# INFORMATION
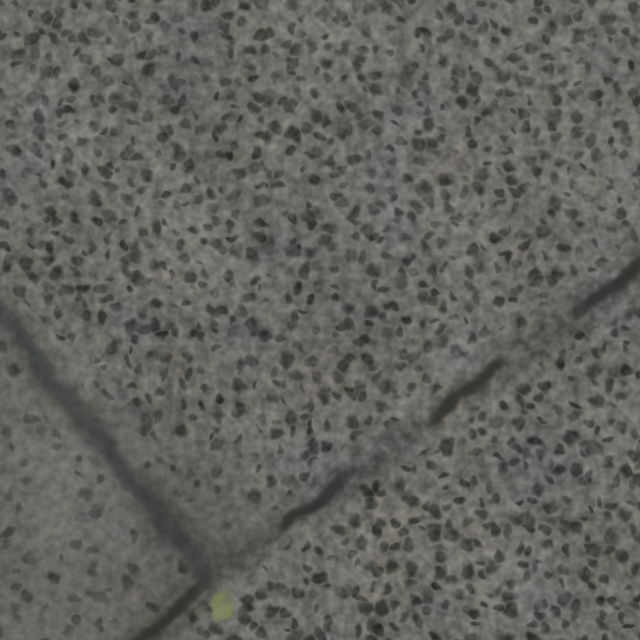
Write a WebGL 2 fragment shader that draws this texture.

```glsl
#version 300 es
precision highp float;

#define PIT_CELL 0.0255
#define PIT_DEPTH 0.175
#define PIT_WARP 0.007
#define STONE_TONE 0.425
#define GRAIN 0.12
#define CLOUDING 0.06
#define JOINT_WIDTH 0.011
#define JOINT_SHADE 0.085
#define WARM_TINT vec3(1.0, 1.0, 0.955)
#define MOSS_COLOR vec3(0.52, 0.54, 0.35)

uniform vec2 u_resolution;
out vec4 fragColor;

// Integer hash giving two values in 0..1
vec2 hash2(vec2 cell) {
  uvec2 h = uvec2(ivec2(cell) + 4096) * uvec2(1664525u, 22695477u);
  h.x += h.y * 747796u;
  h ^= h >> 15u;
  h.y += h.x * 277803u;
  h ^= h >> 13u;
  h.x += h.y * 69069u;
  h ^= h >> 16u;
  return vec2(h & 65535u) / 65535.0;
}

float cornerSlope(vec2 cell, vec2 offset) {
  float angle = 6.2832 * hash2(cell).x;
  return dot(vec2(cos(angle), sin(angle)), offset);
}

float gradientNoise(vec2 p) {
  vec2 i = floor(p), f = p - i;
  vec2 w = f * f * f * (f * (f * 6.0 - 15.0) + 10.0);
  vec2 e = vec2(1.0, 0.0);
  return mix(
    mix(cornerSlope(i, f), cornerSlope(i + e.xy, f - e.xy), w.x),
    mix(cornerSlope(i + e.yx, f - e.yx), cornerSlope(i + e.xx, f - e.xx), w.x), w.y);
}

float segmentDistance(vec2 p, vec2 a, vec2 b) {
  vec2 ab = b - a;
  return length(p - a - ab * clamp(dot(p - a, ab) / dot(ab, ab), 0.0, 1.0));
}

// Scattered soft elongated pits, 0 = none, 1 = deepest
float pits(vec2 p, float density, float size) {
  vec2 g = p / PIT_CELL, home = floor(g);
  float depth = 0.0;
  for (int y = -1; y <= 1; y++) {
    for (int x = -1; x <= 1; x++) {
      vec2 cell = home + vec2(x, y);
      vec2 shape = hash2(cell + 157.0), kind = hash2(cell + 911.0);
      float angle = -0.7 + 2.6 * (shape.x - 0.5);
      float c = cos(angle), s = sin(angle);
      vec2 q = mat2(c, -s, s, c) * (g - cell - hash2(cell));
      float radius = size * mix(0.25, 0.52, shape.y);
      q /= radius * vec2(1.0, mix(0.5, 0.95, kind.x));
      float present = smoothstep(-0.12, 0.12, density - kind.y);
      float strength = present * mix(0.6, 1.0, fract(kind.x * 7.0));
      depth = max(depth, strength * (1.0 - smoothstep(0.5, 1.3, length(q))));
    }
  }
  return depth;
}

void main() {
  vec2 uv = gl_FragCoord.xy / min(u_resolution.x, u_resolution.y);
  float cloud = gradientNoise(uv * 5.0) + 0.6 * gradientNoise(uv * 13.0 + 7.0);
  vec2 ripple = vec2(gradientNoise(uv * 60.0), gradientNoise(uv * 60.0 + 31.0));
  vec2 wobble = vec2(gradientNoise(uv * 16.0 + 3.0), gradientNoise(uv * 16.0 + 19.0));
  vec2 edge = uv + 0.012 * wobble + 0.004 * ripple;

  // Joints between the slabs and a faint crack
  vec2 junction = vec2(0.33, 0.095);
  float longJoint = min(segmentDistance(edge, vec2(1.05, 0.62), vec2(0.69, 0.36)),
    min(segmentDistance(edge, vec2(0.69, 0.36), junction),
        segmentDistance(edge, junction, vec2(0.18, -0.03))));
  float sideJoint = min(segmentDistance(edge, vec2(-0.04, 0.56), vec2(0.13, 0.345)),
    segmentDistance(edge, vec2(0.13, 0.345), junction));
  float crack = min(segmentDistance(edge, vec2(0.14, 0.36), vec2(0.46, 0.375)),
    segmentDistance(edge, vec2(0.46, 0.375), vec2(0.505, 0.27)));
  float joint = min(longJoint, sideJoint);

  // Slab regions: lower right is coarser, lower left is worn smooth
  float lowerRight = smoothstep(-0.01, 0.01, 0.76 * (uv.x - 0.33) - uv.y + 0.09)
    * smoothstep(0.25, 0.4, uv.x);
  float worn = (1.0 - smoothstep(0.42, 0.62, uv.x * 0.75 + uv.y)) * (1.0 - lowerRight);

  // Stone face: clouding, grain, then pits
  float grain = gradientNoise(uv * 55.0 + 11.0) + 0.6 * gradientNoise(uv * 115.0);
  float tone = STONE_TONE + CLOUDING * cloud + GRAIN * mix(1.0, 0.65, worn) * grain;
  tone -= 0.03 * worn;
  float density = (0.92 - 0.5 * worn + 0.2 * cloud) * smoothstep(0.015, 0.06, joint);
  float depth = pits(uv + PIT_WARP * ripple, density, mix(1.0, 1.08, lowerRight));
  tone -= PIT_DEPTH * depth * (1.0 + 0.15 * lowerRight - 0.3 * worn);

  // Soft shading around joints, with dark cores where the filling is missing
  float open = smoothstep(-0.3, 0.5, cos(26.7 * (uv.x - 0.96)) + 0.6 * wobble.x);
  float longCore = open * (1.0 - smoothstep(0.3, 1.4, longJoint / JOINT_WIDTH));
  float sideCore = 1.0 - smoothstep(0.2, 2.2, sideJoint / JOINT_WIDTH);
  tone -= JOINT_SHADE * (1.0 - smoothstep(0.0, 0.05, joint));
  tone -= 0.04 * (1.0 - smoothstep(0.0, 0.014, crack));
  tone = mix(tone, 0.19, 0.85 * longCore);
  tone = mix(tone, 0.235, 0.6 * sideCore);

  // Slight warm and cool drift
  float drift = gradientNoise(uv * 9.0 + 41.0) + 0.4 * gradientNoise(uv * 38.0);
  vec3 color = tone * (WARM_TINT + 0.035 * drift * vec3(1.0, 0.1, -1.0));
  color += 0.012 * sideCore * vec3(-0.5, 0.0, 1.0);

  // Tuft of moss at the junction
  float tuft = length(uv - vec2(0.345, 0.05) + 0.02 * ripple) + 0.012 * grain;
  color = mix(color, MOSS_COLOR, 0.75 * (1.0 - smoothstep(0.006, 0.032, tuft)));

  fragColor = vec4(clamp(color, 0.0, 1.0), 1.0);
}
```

# HOW TO COMPLETE THIS TASK
Could every entry be restated word for word, pictures excluded?

# ANSWER SECTION
Write a WebGL 2 fragment shader that draws this texture.

```glsl
#version 300 es
precision highp float;

#define PIT_CELL 0.0255
#define PIT_DEPTH 0.175
#define PIT_WARP 0.007
#define STONE_TONE 0.425
#define GRAIN 0.12
#define CLOUDING 0.06
#define JOINT_WIDTH 0.011
#define JOINT_SHADE 0.085
#define WARM_TINT vec3(1.0, 1.0, 0.955)
#define MOSS_COLOR vec3(0.52, 0.54, 0.35)

uniform vec2 u_resolution;
out vec4 fragColor;

// Integer hash giving two values in 0..1
vec2 hash2(vec2 cell) {
  uvec2 h = uvec2(ivec2(cell) + 4096) * uvec2(1664525u, 22695477u);
  h.x += h.y * 747796u;
  h ^= h >> 15u;
  h.y += h.x * 277803u;
  h ^= h >> 13u;
  h.x += h.y * 69069u;
  h ^= h >> 16u;
  return vec2(h & 65535u) / 65535.0;
}

float cornerSlope(vec2 cell, vec2 offset) {
  float angle = 6.2832 * hash2(cell).x;
  return dot(vec2(cos(angle), sin(angle)), offset);
}

float gradientNoise(vec2 p) {
  vec2 i = floor(p), f = p - i;
  vec2 w = f * f * f * (f * (f * 6.0 - 15.0) + 10.0);
  vec2 e = vec2(1.0, 0.0);
  return mix(
    mix(cornerSlope(i, f), cornerSlope(i + e.xy, f - e.xy), w.x),
    mix(cornerSlope(i + e.yx, f - e.yx), cornerSlope(i + e.xx, f - e.xx), w.x), w.y);
}

float segmentDistance(vec2 p, vec2 a, vec2 b) {
  vec2 ab = b - a;
  return length(p - a - ab * clamp(dot(p - a, ab) / dot(ab, ab), 0.0, 1.0));
}

// Scattered soft elongated pits, 0 = none, 1 = deepest
float pits(vec2 p, float density, float size) {
  vec2 g = p / PIT_CELL, home = floor(g);
  float depth = 0.0;
  for (int y = -1; y <= 1; y++) {
    for (int x = -1; x <= 1; x++) {
      vec2 cell = home + vec2(x, y);
      vec2 shape = hash2(cell + 157.0), kind = hash2(cell + 911.0);
      float angle = -0.7 + 2.6 * (shape.x - 0.5);
      float c = cos(angle), s = sin(angle);
      vec2 q = mat2(c, -s, s, c) * (g - cell - hash2(cell));
      float radius = size * mix(0.25, 0.52, shape.y);
      q /= radius * vec2(1.0, mix(0.5, 0.95, kind.x));
      float present = smoothstep(-0.12, 0.12, density - kind.y);
      float strength = present * mix(0.6, 1.0, fract(kind.x * 7.0));
      depth = max(depth, strength * (1.0 - smoothstep(0.5, 1.3, length(q))));
    }
  }
  return depth;
}

void main() {
  vec2 uv = gl_FragCoord.xy / min(u_resolution.x, u_resolution.y);
  float cloud = gradientNoise(uv * 5.0) + 0.6 * gradientNoise(uv * 13.0 + 7.0);
  vec2 ripple = vec2(gradientNoise(uv * 60.0), gradientNoise(uv * 60.0 + 31.0));
  vec2 wobble = vec2(gradientNoise(uv * 16.0 + 3.0), gradientNoise(uv * 16.0 + 19.0));
  vec2 edge = uv + 0.012 * wobble + 0.004 * ripple;

  // Joints between the slabs and a faint crack
  vec2 junction = vec2(0.33, 0.095);
  float longJoint = min(segmentDistance(edge, vec2(1.05, 0.62), vec2(0.69, 0.36)),
    min(segmentDistance(edge, vec2(0.69, 0.36), junction),
        segmentDistance(edge, junction, vec2(0.18, -0.03))));
  float sideJoint = min(segmentDistance(edge, vec2(-0.04, 0.56), vec2(0.13, 0.345)),
    segmentDistance(edge, vec2(0.13, 0.345), junction));
  float crack = min(segmentDistance(edge, vec2(0.14, 0.36), vec2(0.46, 0.375)),
    segmentDistance(edge, vec2(0.46, 0.375), vec2(0.505, 0.27)));
  float joint = min(longJoint, sideJoint);

  // Slab regions: lower right is coarser, lower left is worn smooth
  float lowerRight = smoothstep(-0.01, 0.01, 0.76 * (uv.x - 0.33) - uv.y + 0.09)
    * smoothstep(0.25, 0.4, uv.x);
  float worn = (1.0 - smoothstep(0.42, 0.62, uv.x * 0.75 + uv.y)) * (1.0 - lowerRight);

  // Stone face: clouding, grain, then pits
  float grain = gradientNoise(uv * 55.0 + 11.0) + 0.6 * gradientNoise(uv * 115.0);
  float tone = STONE_TONE + CLOUDING * cloud + GRAIN * mix(1.0, 0.65, worn) * grain;
  tone -= 0.03 * worn;
  float density = (0.92 - 0.5 * worn + 0.2 * cloud) * smoothstep(0.015, 0.06, joint);
  float depth = pits(uv + PIT_WARP * ripple, density, mix(1.0, 1.08, lowerRight));
  tone -= PIT_DEPTH * depth * (1.0 + 0.15 * lowerRight - 0.3 * worn);

  // Soft shading around joints, with dark cores where the filling is missing
  float open = smoothstep(-0.3, 0.5, cos(26.7 * (uv.x - 0.96)) + 0.6 * wobble.x);
  float longCore = open * (1.0 - smoothstep(0.3, 1.4, longJoint / JOINT_WIDTH));
  float sideCore = 1.0 - smoothstep(0.2, 2.2, sideJoint / JOINT_WIDTH);
  tone -= JOINT_SHADE * (1.0 - smoothstep(0.0, 0.05, joint));
  tone -= 0.04 * (1.0 - smoothstep(0.0, 0.014, crack));
  tone = mix(tone, 0.19, 0.85 * longCore);
  tone = mix(tone, 0.235, 0.6 * sideCore);

  // Slight warm and cool drift
  float drift = gradientNoise(uv * 9.0 + 41.0) + 0.4 * gradientNoise(uv * 38.0);
  vec3 color = tone * (WARM_TINT + 0.035 * drift * vec3(1.0, 0.1, -1.0));
  color += 0.012 * sideCore * vec3(-0.5, 0.0, 1.0);

  // Tuft of moss at the junction
  float tuft = length(uv - vec2(0.345, 0.05) + 0.02 * ripple) + 0.012 * grain;
  color = mix(color, MOSS_COLOR, 0.75 * (1.0 - smoothstep(0.006, 0.032, tuft)));

  fragColor = vec4(clamp(color, 0.0, 1.0), 1.0);
}
```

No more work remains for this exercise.